## [WORK INSTRUCTION]
Would you give again, exactly as written, the lines from the opening of the records to the line with "color: var(--ink);", that line included and pictures excluded?

## [INFORMATION]
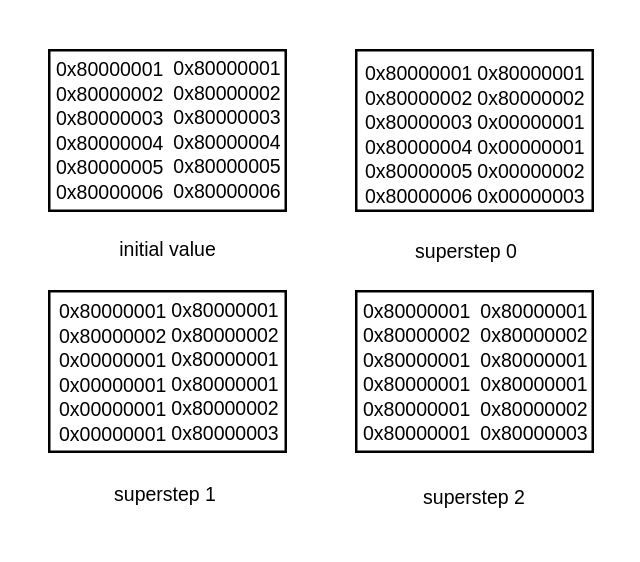
<!DOCTYPE html>
<html lang="en">
<head>
<meta charset="utf-8">
<title>Superstep values</title>
<style>
  :root {
    --ink: #000;
    --paper: #fff;
    --line: 24.5px;
  }
  * { box-sizing: border-box; margin: 0; }
  body {
    width: 640px;
    height: 562px;
    overflow: hidden;
    background: var(--paper);
    color: var(--ink);
    font: 19.5px/var(--line) "Liberation Sans", Arial, sans-serif;
  }
  .steps {
    display: grid;
    grid-template-columns: 239px 239px;
    grid-template-rows: 241px 241px;
    column-gap: 67.5px;
    padding: 49px 0 0 48px;
  }
  .memory {
    display: flex;
    align-items: flex-start;
    gap: var(--gap);
    height: 163px;
    padding: var(--top) 0 0 var(--left);
    box-shadow: inset 0 0 0 2.5px var(--ink);
    white-space: pre;
  }
  .lifted { margin-top: -0.7px; }
  figcaption {
    padding-top: var(--drop);
    text-align: center;
    text-indent: var(--shift, 0);
  }
  .initial { --top: 8px;  --left: 8px;  --gap: 10px; --drop: 25px; }
  .step-0  { --top: 12px; --left: 10.5px; --gap: 5px; --drop: 27px; --shift: -16px; }
  .step-1  { --top: 9px;  --left: 11px; --gap: 5px;  --drop: 29px; --shift: -5px; }
  .step-2  { --top: 8.5px;  --left: 8.5px;  --gap: 10px; --drop: 32px; }
</style>
</head>
<body>
<main class="steps">
  <figure class="initial">
    <div class="memory">
      <div>0x80000001<br>0x80000002<br>0x80000003<br>0x80000004<br>0x80000005<br>0x80000006</div>
      <div class="lifted">0x80000001<br>0x80000002<br>0x80000003<br>0x80000004<br>0x80000005<br>0x80000006</div>
    </div>
    <figcaption>initial value</figcaption>
  </figure>
  <figure class="step-0">
    <div class="memory">
      <div>0x80000001<br>0x80000002<br>0x80000003<br>0x80000004<br>0x80000005<br>0x80000006</div>
      <div>0x80000001<br>0x80000002<br>0x00000001<br>0x00000001<br>0x00000002<br>0x00000003</div>
    </div>
    <figcaption>superstep 0</figcaption>
  </figure>
  <figure class="step-1">
    <div class="memory">
      <div>0x80000001<br>0x80000002<br>0x00000001<br>0x00000001<br>0x00000001<br>0x00000001</div>
      <div class="lifted">0x80000001<br>0x80000002<br>0x80000001<br>0x80000001<br>0x80000002<br>0x80000003</div>
    </div>
    <figcaption>superstep 1</figcaption>
  </figure>
  <figure class="step-2">
    <div class="memory">
      <div>0x80000001<br>0x80000002<br>0x80000001<br>0x80000001<br>0x80000001<br>0x80000001</div>
      <div>0x80000001<br>0x80000002<br>0x80000001<br>0x80000001<br>0x80000002<br>0x80000003</div>
    </div>
    <figcaption>superstep 2</figcaption>
  </figure>
</main>
</body>
</html>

## [YOUR RESPONSE]
<!DOCTYPE html>
<html lang="en">
<head>
<meta charset="utf-8">
<title>Superstep values</title>
<style>
  :root {
    --ink: #000;
    --paper: #fff;
    --line: 24.5px;
  }
  * { box-sizing: border-box; margin: 0; }
  body {
    width: 640px;
    height: 562px;
    overflow: hidden;
    background: var(--paper);
    color: var(--ink);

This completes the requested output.